In some parallel universe, Mekons are huge rock stars. They’re worshiped for their legacy as first-wave Brit punks and adored for spending four decades evolving into something else entirely. Their hodgepodge of influences, from the Sex Pistols and Balfa Brothers to George Jones and King Tubby, only add to their popularity, and the one-time Leeds-based socialist collective are both recognized and respected as transformative pioneers.

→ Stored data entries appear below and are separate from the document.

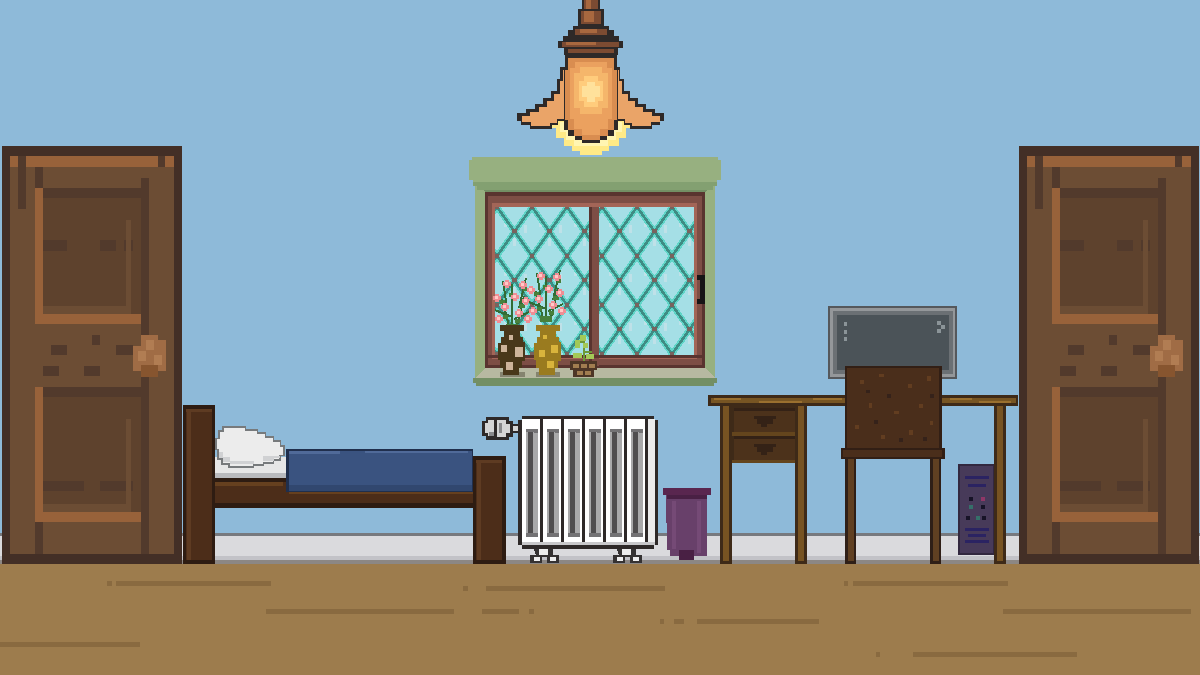
<!DOCTYPE html>
<html lang="en">
<head>
<meta charset="utf-8">
<title>Pixel bedroom</title>
<style>
:root{--wall:#8ebad9;--floor:#9d7c4d;--plank:#896a40;--skirting:#dadadd;
--door:#6c4d34;--door-edge:#432f26;--door-shade:#523a2c;--door-panel:#5e422d;--door-light:#98623a;
--bed:#4c2d19;--bed-dark:#2e1c12;--blanket:#3a5380;--sheet:#e6e6e6;
--green:#97b080;--green-dark:#738f64;--frame:#7d4e45;--frame-dark:#59342f;--glass:#a5dfe6;--lead:#3f8c84;
--desk:#64451d;--desk-dark:#3e2a18;--chair:#4a2e1b;--bin:#68406a;--tower:#473a59;--ink:#2e2928}
html,body{margin:0;height:100%;overflow:hidden;background:var(--wall)}
svg{display:block;width:1200px;height:675px;shape-rendering:crispEdges}
</style>
</head>
<body>
<svg viewBox="0 0 1200 675" role="img" aria-label="Pixel art bedroom with two doors, a bed, a window, a radiator and a desk">
<defs>
  <g id="door">
    <rect x="2" y="146" width="180" height="418" fill="var(--door-edge)"/>
    <rect x="10" y="156" width="164" height="398" fill="var(--door)"/>
    <path d="M10 156H174V167H10Z" fill="var(--door-light)"/>
    <path d="M18 156h8v53h-8ZM158 156h7v11h-7ZM35 167h8v21h-8ZM141 178h8v376h-8ZM35 522h8v32h-8Z" fill="var(--door-shade)"/>
    <path d="M43 188H141V314H43ZM43 387H141V512H43Z" fill="var(--door-panel)"/>
    <path d="M43 188H141V198H43ZM43 387H141V397H43ZM124 240h9v11h-9ZM43 240h24v11H43ZM100 240h16v11h-16ZM43 481h41v10H43ZM100 481h33v10h-33Z" fill="var(--door-shade)"/>
    <path d="M126 220h5v94H43v-8h83ZM126 419h5v93H43v-8h83Z" fill="var(--door)"/>
    <path d="M35 188h8v126h98v10H35ZM35 387h8v125h98v10H35Z" fill="var(--door-light)"/>
    <path d="M92 335h8v10h-8ZM51 345h16v10H51ZM116 345h17v10h-17ZM43 366h16v10H43ZM84 366h16v10H84Z" fill="var(--door-shade)"/>
    <path d="M141 335h17v5h8v31h-8v6h-17v-6h-8v-25h8Z" fill="#a06c45"/>
    <path d="M146 340h8v10h-8ZM138 351h8v10h-8ZM154 355h8v10h-8Z" fill="#b17d53"/>
    <path d="M141 365h17v12h-17Z" fill="#87552f"/>
  </g>
  <pattern id="lattice" x="497" y="207" width="35" height="49" patternUnits="userSpaceOnUse">
    <rect width="35" height="49" fill="var(--glass)"/>
    <path d="M8 20v-9M17 39v-9M28 26v-8" stroke="#bfe1e8" stroke-width="3"/>
    <path d="M0 0 35 49M35 0 0 49" stroke="#60d5c8" stroke-width="6"/>
    <path d="M0 0 35 49M35 0 0 49" stroke="var(--lead)" stroke-width="2.6"/>
    <path d="M-2 0h4M33 0h4M15 24h5M-2 49h4M33 49h4" stroke="#78635e" stroke-width="4"/>
  </pattern>
  <g id="blossom"><path d="M-2-4h4v2h2v4h-2v2h-4v-2h-2v-4h2Z" fill="#f08d94"/><path d="M-2-2h3v3h-3Z" fill="#ffc9c6"/></g>
  <g id="bouquet">
    <path d="M-2 54-10 23M0 54V8M4 54 12 20M0 41-17 34M2 43 17 36M-5 32-9 5M7 32 14 2" fill="none" stroke="#326c35" stroke-width="2"/>
    <path d="M-12 24h5v4h-5ZM-3 17h5v4h-5ZM7 28h6v4h-6ZM-9 39h5v4h-5ZM3 43h5v4h-5ZM11 10h4v5h-4ZM-6 48h12v6h-12Z" fill="#47803c"/>
    <use href="#blossom" x="-5" y="8"/><use href="#blossom" x="11" y="9"/><use href="#blossom" x="-15" y="22"/><use href="#blossom" x="3" y="21"/>
    <use href="#blossom" x="14" y="25"/><use href="#blossom" x="-7" y="31"/><use href="#blossom" x="7" y="37"/><use href="#blossom" x="-13" y="43"/><use href="#blossom" x="16" y="43"/>
  </g>
  <path id="vase" d="M-12 0H12V6H8V12H11V17H13V36H10V43H7V50H-9V43H-12V35H-14V18H-11V12H-8V6H-12Z"/>
  <g id="radiator-fin">
    <path d="M0 419h19v126H0Z" fill="#fff"/>
    <path d="M4 429h12v107H4Z" fill="#a9a9aa"/>
    <path d="M6 432h5v101H6Z" fill="#504e4f"/>
    <path d="M18 419h3v126h-3Z" fill="var(--ink)"/>
    <path d="M4 429h12v4h-4v-1H4ZM4 533h12v4H4Z" fill="#737274"/>
  </g>
  <g id="radiator-foot"><path d="M0 545h21v10h6v8H15v-6h-5v6H-2v-8h6Z" fill="#353232"/><path d="M7 545h9v10H7ZM2 557h6v4H2ZM18 557h6v4h-6Z" fill="#eee"/></g>
  <g id="drawer">
    <rect x="734" width="62" height="25" fill="#4c321b"/>
    <path d="M734 0h62v3h-62ZM754 8h22v3h-3v5h-6v3h-6v-3h-4v-5h-3Z" fill="#342216"/>
  </g>
</defs>

<g id="room">
  <rect width="1200" height="675" fill="var(--wall)"/>
  <rect y="533" width="1200" height="31" fill="var(--skirting)"/>
  <path d="M0 533H1200V536H0Z" fill="#77797e"/>
  <path d="M0 556H1200V560H0Z" fill="#c2c2c7"/>
  <path d="M0 560H1200V564H0Z" fill="#8c8784"/>
  <rect y="564" width="1200" height="111" fill="var(--floor)"/>
  <path id="planks" d="M107 581h5v5h-5ZM116 581h155v5H116ZM463 586h5v5h-5ZM486 586h179v5H486ZM844 581h4v5h-4ZM853 581h155v5H853ZM266 609h188v5H266ZM482 609h37v5h-37ZM529 609h5v5h-5ZM1003 609h188v5h-188ZM660 619h4v5h-4ZM674 619h10v5h-10ZM697 619h122v5H697ZM0 642h140v5H0ZM876 652h4v5h-4ZM913 652h164v5H913Z" fill="var(--plank)"/>
</g>

<use href="#door"/>
<use href="#door" x="1017"/>

<g id="window">
  <path d="M475 184H715V380H475Z" fill="var(--green)"/>
  <path d="M477 184H713L705 192H485Z" fill="var(--green-dark)"/>
  <path d="M472 157H718V160H721V180H717V184H473V180H469V160H472Z" fill="var(--green)"/>
  <path d="M473 182H717V186H713V190H477V186H473Z" fill="#83a071"/>
  <rect x="485" y="192" width="220" height="176" fill="var(--frame-dark)"/>
  <path d="M488 196H702V365H488Z" fill="var(--frame)"/>
  <path d="M492 203H697V359H492Z" fill="#a36557"/>
  <path d="M495 207H589V355H495ZM599 207H694V355H599Z" fill="url(#lattice)"/>
  <path d="M589 207H599V366H589Z" fill="var(--frame)"/>
  <path d="M589 207h3v159h-3ZM488 355H702V358H488Z" fill="var(--frame-dark)"/>
  <path d="M697 275h8v29h-8v-5h3v-19h-3Z" fill="#171516"/>
  <path d="M485 368H705L716 379H474Z" fill="#b7b9a1"/>
  <path d="M473 378H717V383H714V386H476V383H473Z" fill="var(--green-dark)"/>
</g>

<g id="window-plants">
  <use href="#bouquet" x="512" y="276"/>
  <use href="#bouquet" x="546" y="268"/>
  <path d="M500 372h25v5h-25ZM536 372h24v5h-24Z" fill="#85846f"/>
  <use href="#vase" x="512" y="325" fill="#49381a"/>
  <use href="#vase" x="548" y="325" fill="#9a7b1f"/>
  <path d="M501 345h6v7h-6ZM515 347h8v10h-8ZM506 362h7v8h-7ZM509 335h4v5h-4Z" fill="#cdb49a"/>
  <path d="M539 350h6v7h-6ZM551 345h7v8h-7ZM547 361h7v7h-7ZM543 335h4v4h-4Z" fill="#d9b43c"/>
  <path d="M584 362V342h-4M584 352h8" fill="none" stroke="#6d9a37" stroke-width="2"/>
  <path d="M575 340h5v8h-5ZM580 335h6v6h-6ZM573 353h9v5h-9ZM586 354h8v5h-8ZM583 343h5v5h-5Z" fill="#a3c957"/>
  <path d="M570 361h27v9h-3v7h-21v-7h-3Z" fill="#4d3626"/>
  <path d="M573 364h6v4h-6ZM581 364h6v4h-6ZM589 364h6v4h-6ZM577 371h6v4h-6ZM585 371h6v4h-6Z" fill="#a17d50"/>
</g>

<g id="lamp">
  <path d="M552 118H630V128H626V138H619V146H609V151H602V155H580V151H572V146H564V138H556V128H552Z" fill="#ffea87"/>
  <path d="M560 122H622V132H616V140H608V146H574V140H566V132H560Z" fill="#fff5b2"/>
  <path d="M582 0H600V9H604V26H609V30H614V36H619V41H623V48H618V55H564V48H558V41H563V36H568V30H573V26H578V9H582Z" fill="var(--ink)"/>
  <path d="M584 0h14v9h-14ZM581 11h20v13h-20ZM575 29h32v6h-32ZM562 42h57v5h-57ZM568 49h46v4h-46Z" fill="#7c4b32"/>
  <path d="M586 0h5v9h-5ZM584 11h10v11h-10ZM580 29h17v4h-17ZM566 42h30v3h-30Z" fill="#a8683f"/>
  <path d="M565 55H617V67H620V79H624V91H630V98H638V104H646V109H655V113H664V121H660V125H652V129H630V125H624V121H618V130H614V136H607V140H600V143H582V140H575V136H568V130H564V121H558V125H552V129H530V125H521V121H517V113H526V109H535V104H543V98H551V91H557V79H560V67H565Z" fill="var(--ink)"/>
  <path d="M564 70V119H557V123H550V126H531V122H522V116H530V112H539V107H547V101H554V94H560V81H563V70ZM618 70V119H625V123H632V126H651V122H660V116H652V112H643V107H635V101H628V94H622V81H619V70Z" fill="#eaa468"/>
  <path d="M568 58H614V70H617V120H614V130H608V136H600V140H582V136H574V130H568V120H565V70H568Z" fill="#d98d50"/>
  <path d="M575 62H607V68H612V119H608V129H600V135H582V129H574V119H570V68H575Z" fill="#eba15f"/>
  <path d="M580 67H602V73H608V108H602V114H580V108H574V73H580Z" fill="#f5b66b"/>
  <path d="M584 76H598V81H603V101H598V107H584V101H579V81H584Z" fill="#ffcc7c"/>
  <path d="M587 82H595V86H600V97H595V102H587V97H582V86H587Z" fill="#ffe19b"/>
</g>

<g id="bed">
  <path d="M215 478H474V508H215Z" fill="var(--bed-dark)"/>
  <path d="M215 482H474V503H215Z" fill="var(--bed)"/>
  <path d="M215 482H283V486H215ZM289 491H474V494H289Z" fill="#66401f"/>
  <path d="M215 457H287V478H215Z" fill="var(--sheet)"/>
  <path d="M215 473H287V478H215Z" fill="#b9babd"/>
  <path d="M222 426H246V429H258V432H266V436H274V440H281V445H285V456H281V461H274V464H264V466H254V468H228V465H221V460H217V450H215V438H218V430H222Z" fill="#777a7c"/>
  <path d="M224 428H245V431H257V434H265V438H273V442H280V447H283V455H279V459H273V462H263V464H253V466H230V463H223V458H219V449H217V439H220V432H224Z" fill="#ececec"/>
  <path d="M219 452h4v5h7v4h24v3h-24v-2h-7v-4h-4ZM263 456h17v2h-6v3h-11Z" fill="#d0d1d3"/>
  <path d="M286 449H473V492H286Z" fill="#202f4d"/>
  <path d="M289 451H472V491H289Z" fill="var(--blanket)"/>
  <path d="M289 451H340V454H289ZM365 451H468V453H365Z" fill="#506a99"/>
  <path d="M289 485H472V491H289Z" fill="#31476f"/>
  <path d="M183 405H215V564H183ZM473 456H506V564H473Z" fill="var(--bed-dark)"/>
  <path d="M186 409H212V560H186ZM476 460H502V560H476Z" fill="var(--bed)"/>
  <path d="M186 409h26v3h-26ZM476 460h26v3h-26ZM187 412h4v148h-4ZM477 463h4v97h-4Z" fill="#5e3b22"/>
</g>

<g id="radiator">
  <path d="M486 417H509V421H513V424H522V433H513V437H509V440H486V436H482V421H486Z" fill="var(--ink)"/>
  <path d="M488 420h6v16h-6v-3h-3v-10h3ZM497 420h9v4h4v9h-4v4h-9ZM513 426h9v5h-9Z" fill="#d5d5d5"/>
  <path d="M489 432h5v4h-5ZM499 423h3v10h-3Z" fill="#89898b"/>
  <use href="#radiator-foot" x="532"/><use href="#radiator-foot" x="615"/>
  <path d="M522 416H654V420H658V545H654V549H522V545H518V420H522Z" fill="var(--ink)"/>
  <use href="#radiator-fin" x="522"/><use href="#radiator-fin" x="543"/><use href="#radiator-fin" x="564"/><use href="#radiator-fin" x="585"/><use href="#radiator-fin" x="606"/><path d="M627 419h28v126h-28Z" fill="#fff"/><use href="#radiator-fin" x="627"/><path d="M648 419h7v126h-7Z" fill="#ececec"/>
  <path d="M522 542H655V545H522Z" fill="#c8c8ca"/>
</g>

<g id="bin">
  <path d="M666 494H707V556H670V550H667Z" fill="var(--bin)"/>
  <path d="M663 488H711V495H663Z" fill="#59264f"/>
  <path d="M667 495H707V499H667ZM679 550h15v10h-15Z" fill="#492044"/>
  <path d="M672 501h4v48h-4ZM697 501h4v52h-4Z" fill="#754a76"/>
</g>

<g id="computer-tower">
  <path d="M958 464H995V555H958Z" fill="#32283f"/>
  <path d="M960 466H993V553H960Z" fill="var(--tower)"/>
  <path d="M965 476h24v3h-24ZM968 484h18v3h-18ZM965 528h24v3h-24ZM968 534h18v3h-18ZM965 540h24v3h-24Z" fill="#2b2362"/>
  <path d="M969 497h4v4h-4ZM981 505h4v4h-4ZM966 516h4v4h-4ZM982 516h4v4h-4Z" fill="#171327"/>
  <path d="M981 497h4v4h-4Z" fill="#8f3767"/><path d="M969 505h4v4h-4ZM976 516h4v4h-4Z" fill="#35706a"/>
</g>

<g id="monitor">
  <path d="M828 306H957V379H828Z" fill="#55585c"/>
  <path d="M830 308H955V377H830Z" fill="#94979a"/>
  <path d="M833 311H953V374H833Z" fill="#6b7074"/>
  <path d="M837 315H949V370H837Z" fill="#4b5358"/>
  <path d="M844 322h3v4h-3ZM844 330h3v4h-3ZM844 337h3v4h-3ZM937 321h4v4h-4ZM941 325h4v4h-4ZM937 329h4v4h-4Z" fill="#8b9498"/>
  <path d="M876 377H912V396H876Z" fill="#53575b"/>
</g>

<g id="desk">
  <path d="M731 405H798V463H731Z" fill="var(--desk-dark)"/>
  <use href="#drawer" y="408"/><use href="#drawer" y="436"/>
  <path d="M731 432H798V436H731ZM731 460H798V463H731Z" fill="var(--desk)"/>
  <path d="M720 405H732V564H720ZM795 405H807V564H795ZM994 405H1006V564H994Z" fill="var(--desk-dark)"/>
  <path d="M723 405h6v156h-6ZM798 405h6v156h-6ZM997 405h6v156h-6Z" fill="#775322"/>
  <path d="M708 395H1018V406H708Z" fill="var(--desk-dark)"/>
  <path d="M711 398H1016V403H711Z" fill="#775523"/>
  <path d="M714 398h27v2h-27ZM759 401h43v2h-43ZM813 398h29v2h-29ZM950 398h22v2h-22ZM979 401h32v2h-32Z" fill="#9a702f"/>
</g>

<g id="chair">
  <path d="M845 459H856V564H845ZM930 459H941V564H930Z" fill="#2f1f17"/>
  <path d="M848 459h6v102h-6ZM933 459h6v102h-6Z" fill="#604022"/>
  <path d="M845 366H942V448H945V459H841V448H845Z" fill="#321f15"/>
  <path d="M847 368H939V448H847ZM843 450H942V457H843Z" fill="var(--chair)"/>
  <path d="M860 380h4v4h-4ZM879 374h5v3h-5ZM908 384h4v4h-4ZM927 376h4v5h-4ZM869 403h3v5h-3ZM894 411h5v3h-5ZM919 404h4v4h-4ZM855 425h4v4h-4ZM881 435h4v4h-4ZM909 430h4v5h-4ZM930 421h3v4h-3Z" fill="#623d20"/>
  <path d="M866 390h4v3h-4ZM887 394h4v4h-4ZM930 394h4v4h-4ZM874 420h4v4h-4ZM899 438h4v4h-4ZM923 437h4v4h-4Z" fill="#35221a"/>
</g>
</svg>
</body>
</html>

It’s a nice thought. One that the band’s shamefully small legion of fans and advocates know is far more deserved than their status as perpetual underdogs.